╭──

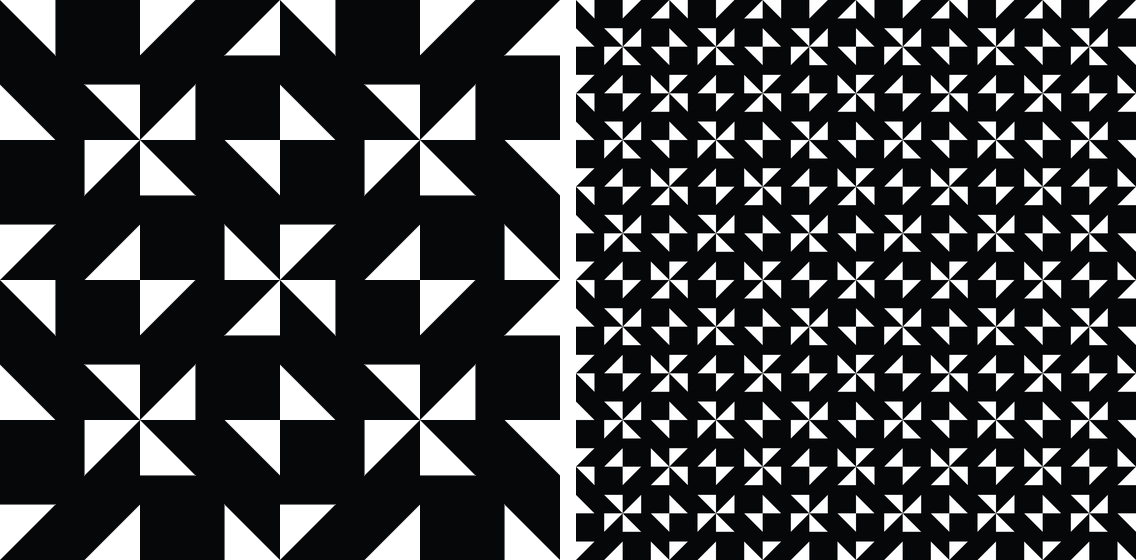
Left, the tile; right, the same tile 3 across and 3 down.
Write a Shadertoy shader that draws this pattern.

```glsl
// White pinwheels and two-bladed bows alternate on a 4 x 4 lattice over black.
// Each motif is a right triangle turned about its node; odd columns are mirrored.
// The lattice wraps after two nodes, so the canvas tiles in both directions.

const float NODES = 4.0;          // lattice nodes across and down
const float BLADE = 0.396;        // blade leg, in node spacings
const vec3 INK = vec3(0.02, 0.027, 0.035);
const vec3 PAPER = vec3(1.0);

// Blade with its sharp tip at the node: 0 < x < y < leg
float tipBlade(vec2 p, float leg) {
    return max(max(-p.x, p.y - leg), (p.x - p.y) * sqrt(0.5));
}

// Blade with its right angle at the node: x, y > 0 and x + y < leg
float cornerBlade(vec2 p, float leg) {
    return max(max(-p.x, -p.y), (p.x + p.y - leg) * sqrt(0.5));
}

vec2 quarterTurn(vec2 p) {
    return vec2(p.y, -p.x);
}

// Four tip blades, one per quadrant
float pinwheel(vec2 p, float leg) {
    float d = tipBlade(p, leg);
    for (int i = 0; i < 3; i++) {
        p = quarterTurn(p);
        d = min(d, tipBlade(p, leg));
    }
    return d;
}

// Two corner blades in opposite quadrants
float bow(vec2 p, float leg) {
    return min(cornerBlade(p, leg), cornerBlade(-p, leg));
}

// Signed distance to the white shapes, in node spacings
float lattice(vec2 q) {
    vec2 node = floor(q + 0.5);
    vec2 p = q - node;
    if (mod(node.x, 2.0) > 0.5) p.x = -p.x;
    bool isBow = mod(node.x + node.y, 2.0) > 0.5;
    return isBow ? bow(p, BLADE) : pinwheel(p, BLADE);
}

void mainImage(out vec4 fragColor, in vec2 fragCoord) {
    vec2 q = NODES * fragCoord / iResolution.xy;
    float pixel = NODES / min(iResolution.x, iResolution.y);
    float coverage = clamp(0.5 - lattice(q) / pixel, 0.0, 1.0);
    fragColor = vec4(mix(INK, PAPER, coverage), 1.0);
}
```
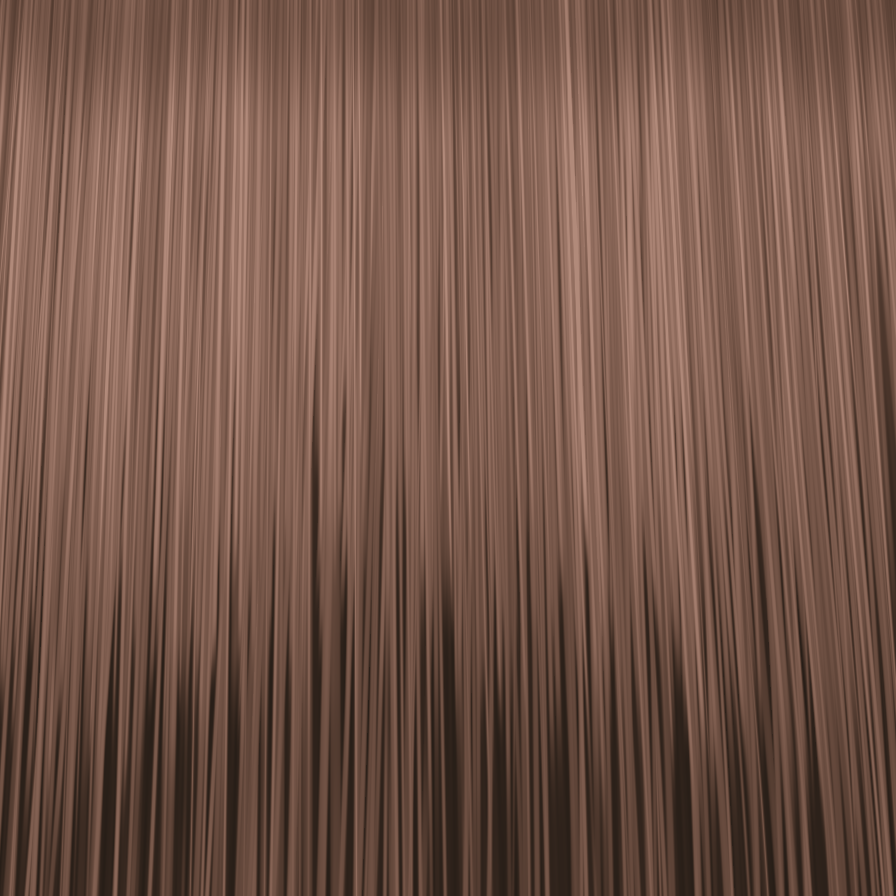
Give the GLSL for this texture, as a WebGL 1 fragment shader.

```glsl
precision highp float;
// Straight brown hair: fine vertical strands, glossy above, with dark gaps below.
uniform vec2 u_resolution;

float hash(vec2 p) {
  return fract(sin(dot(p, vec2(127.1, 311.7))) * 43758.545);
}

float noise(vec2 p) {
  vec2 cell = floor(p), f = fract(p);
  f = f * f * (3.0 - 2.0 * f);
  return mix(mix(hash(cell), hash(cell + vec2(1.0, 0.0)), f.x),
             mix(hash(cell + vec2(0.0, 1.0)), hash(cell + vec2(1.0)), f.x), f.y);
}

// Brightness of lit hair: a broad sheen in the upper part, dimmer at the rim.
float sheen(vec2 uv, float root) {
  float light = mix(0.82, 1.1, smoothstep(0.1, 0.75, uv.y));
  float rim = smoothstep(0.86, 1.02, uv.y + 0.06 * noise(vec2(root * 12.0, 3.0)));
  light -= 0.34 * rim;
  light += 0.22 * (noise(vec2(root * 16.0, uv.y * 1.3)) - 0.5);
  return light - 0.08 * smoothstep(0.4, 1.0, uv.x);
}

// Share of strands present: thinner toward the lower right, in clumps.
float coverage(vec2 uv, float root) {
  float clump = noise(vec2(root * 9.0, uv.y * 1.2 + 7.0)) - 0.5;
  float height = uv.y + 0.4 * clump - 0.24 * (uv.x - 0.4);
  return mix(0.24, 0.74, smoothstep(0.05, 0.62, height));
}

vec3 hairColor(float tone) {
  float t = clamp(tone, -0.1, 1.12);
  vec3 color = mix(vec3(0.19, 0.14, 0.11), vec3(0.64, 0.49, 0.43), t);
  return color - vec3(0.0, 0.014, 0.02) * 4.0 * t * (1.0 - t);
}

void main() {
  vec2 uv = gl_FragCoord.xy / u_resolution;

  // Strands fan outward on the way down and wander a little.
  float root = 0.45 + (uv.x - 0.45) / (1.0 + 0.15 * (1.0 - uv.y));
  root += 0.008 * noise(vec2(root * 7.0, uv.y * 1.6));

  float light = sheen(uv, root);
  float cover = coverage(uv, root);
  float tone = mix(-0.04, 0.36, smoothstep(0.2, 0.85, uv.y));

  // Layers from the deep, dim strands to the fine ones on top.
  for (int i = 0; i < 7; i++) {
    float layer = float(i);
    float count = 72.0 + 13.0 * layer;
    float tilt = 0.07 * (hash(vec2(layer, 5.3)) - 0.5);
    float x = (root + tilt * (uv.y - 0.5) + 2.0) * count + layer * 0.37;
    vec2 id = vec2(floor(x), layer * 17.0);

    float halfWidth = mix(0.14, 0.38, hash(id + 1.3));
    float centre = 0.5 + (hash(id + 2.7) - 0.5) * (1.0 - 2.0 * halfWidth) * 0.6;
    float side = (fract(x) - centre) / halfWidth;
    float blur = count * max(0.0014, 0.8 / u_resolution.y);
    float body = 1.0 - smoothstep(-blur, blur, (abs(side) - 1.0) * halfWidth);

    // Each strand fades out where the cover drops below its own threshold.
    float waver = 0.2 * (noise(vec2(id.x * 3.7 + layer, uv.y * 3.0)) - 0.5);
    float present = smoothstep(-0.09, 0.09, cover + waver - hash(id + 4.1));

    float shade = mix(0.66, 1.12, hash(id + 6.9)) * mix(0.66, 1.0, layer / 6.0);
    shade *= 1.0 - 0.2 * min(side * side, 1.0);
    shade += 0.16 * step(0.93, hash(id + 8.2));
    tone = mix(tone, light * shade, body * present * 0.92);
  }

  // Very fine streaks along the hair.
  tone += 0.12 * (noise(vec2(root * 330.0, uv.y * 4.0)) - 0.5);
  gl_FragColor = vec4(hairColor(tone), 1.0);
}
```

╰──

• EXERCISE INSTRUCTIONS: Copy the records shown above in their entirety and exactly; images are to be left out.

• FINISHED EXERCISE:
Left, the tile; right, the same tile 3 across and 3 down.
Write a Shadertoy shader that draws this pattern.

```glsl
// White pinwheels and two-bladed bows alternate on a 4 x 4 lattice over black.
// Each motif is a right triangle turned about its node; odd columns are mirrored.
// The lattice wraps after two nodes, so the canvas tiles in both directions.

const float NODES = 4.0;          // lattice nodes across and down
const float BLADE = 0.396;        // blade leg, in node spacings
const vec3 INK = vec3(0.02, 0.027, 0.035);
const vec3 PAPER = vec3(1.0);

// Blade with its sharp tip at the node: 0 < x < y < leg
float tipBlade(vec2 p, float leg) {
    return max(max(-p.x, p.y - leg), (p.x - p.y) * sqrt(0.5));
}

// Blade with its right angle at the node: x, y > 0 and x + y < leg
float cornerBlade(vec2 p, float leg) {
    return max(max(-p.x, -p.y), (p.x + p.y - leg) * sqrt(0.5));
}

vec2 quarterTurn(vec2 p) {
    return vec2(p.y, -p.x);
}

// Four tip blades, one per quadrant
float pinwheel(vec2 p, float leg) {
    float d = tipBlade(p, leg);
    for (int i = 0; i < 3; i++) {
        p = quarterTurn(p);
        d = min(d, tipBlade(p, leg));
    }
    return d;
}

// Two corner blades in opposite quadrants
float bow(vec2 p, float leg) {
    return min(cornerBlade(p, leg), cornerBlade(-p, leg));
}

// Signed distance to the white shapes, in node spacings
float lattice(vec2 q) {
    vec2 node = floor(q + 0.5);
    vec2 p = q - node;
    if (mod(node.x, 2.0) > 0.5) p.x = -p.x;
    bool isBow = mod(node.x + node.y, 2.0) > 0.5;
    return isBow ? bow(p, BLADE) : pinwheel(p, BLADE);
}

void mainImage(out vec4 fragColor, in vec2 fragCoord) {
    vec2 q = NODES * fragCoord / iResolution.xy;
    float pixel = NODES / min(iResolution.x, iResolution.y);
    float coverage = clamp(0.5 - lattice(q) / pixel, 0.0, 1.0);
    fragColor = vec4(mix(INK, PAPER, coverage), 1.0);
}
```
Give the GLSL for this texture, as a WebGL 1 fragment shader.

```glsl
precision highp float;
// Straight brown hair: fine vertical strands, glossy above, with dark gaps below.
uniform vec2 u_resolution;

float hash(vec2 p) {
  return fract(sin(dot(p, vec2(127.1, 311.7))) * 43758.545);
}

float noise(vec2 p) {
  vec2 cell = floor(p), f = fract(p);
  f = f * f * (3.0 - 2.0 * f);
  return mix(mix(hash(cell), hash(cell + vec2(1.0, 0.0)), f.x),
             mix(hash(cell + vec2(0.0, 1.0)), hash(cell + vec2(1.0)), f.x), f.y);
}

// Brightness of lit hair: a broad sheen in the upper part, dimmer at the rim.
float sheen(vec2 uv, float root) {
  float light = mix(0.82, 1.1, smoothstep(0.1, 0.75, uv.y));
  float rim = smoothstep(0.86, 1.02, uv.y + 0.06 * noise(vec2(root * 12.0, 3.0)));
  light -= 0.34 * rim;
  light += 0.22 * (noise(vec2(root * 16.0, uv.y * 1.3)) - 0.5);
  return light - 0.08 * smoothstep(0.4, 1.0, uv.x);
}

// Share of strands present: thinner toward the lower right, in clumps.
float coverage(vec2 uv, float root) {
  float clump = noise(vec2(root * 9.0, uv.y * 1.2 + 7.0)) - 0.5;
  float height = uv.y + 0.4 * clump - 0.24 * (uv.x - 0.4);
  return mix(0.24, 0.74, smoothstep(0.05, 0.62, height));
}

vec3 hairColor(float tone) {
  float t = clamp(tone, -0.1, 1.12);
  vec3 color = mix(vec3(0.19, 0.14, 0.11), vec3(0.64, 0.49, 0.43), t);
  return color - vec3(0.0, 0.014, 0.02) * 4.0 * t * (1.0 - t);
}

void main() {
  vec2 uv = gl_FragCoord.xy / u_resolution;

  // Strands fan outward on the way down and wander a little.
  float root = 0.45 + (uv.x - 0.45) / (1.0 + 0.15 * (1.0 - uv.y));
  root += 0.008 * noise(vec2(root * 7.0, uv.y * 1.6));

  float light = sheen(uv, root);
  float cover = coverage(uv, root);
  float tone = mix(-0.04, 0.36, smoothstep(0.2, 0.85, uv.y));

  // Layers from the deep, dim strands to the fine ones on top.
  for (int i = 0; i < 7; i++) {
    float layer = float(i);
    float count = 72.0 + 13.0 * layer;
    float tilt = 0.07 * (hash(vec2(layer, 5.3)) - 0.5);
    float x = (root + tilt * (uv.y - 0.5) + 2.0) * count + layer * 0.37;
    vec2 id = vec2(floor(x), layer * 17.0);

    float halfWidth = mix(0.14, 0.38, hash(id + 1.3));
    float centre = 0.5 + (hash(id + 2.7) - 0.5) * (1.0 - 2.0 * halfWidth) * 0.6;
    float side = (fract(x) - centre) / halfWidth;
    float blur = count * max(0.0014, 0.8 / u_resolution.y);
    float body = 1.0 - smoothstep(-blur, blur, (abs(side) - 1.0) * halfWidth);

    // Each strand fades out where the cover drops below its own threshold.
    float waver = 0.2 * (noise(vec2(id.x * 3.7 + layer, uv.y * 3.0)) - 0.5);
    float present = smoothstep(-0.09, 0.09, cover + waver - hash(id + 4.1));

    float shade = mix(0.66, 1.12, hash(id + 6.9)) * mix(0.66, 1.0, layer / 6.0);
    shade *= 1.0 - 0.2 * min(side * side, 1.0);
    shade += 0.16 * step(0.93, hash(id + 8.2));
    tone = mix(tone, light * shade, body * present * 0.92);
  }

  // Very fine streaks along the hair.
  tone += 0.12 * (noise(vec2(root * 330.0, uv.y * 4.0)) - 0.5);
  gl_FragColor = vec4(hairColor(tone), 1.0);
}
```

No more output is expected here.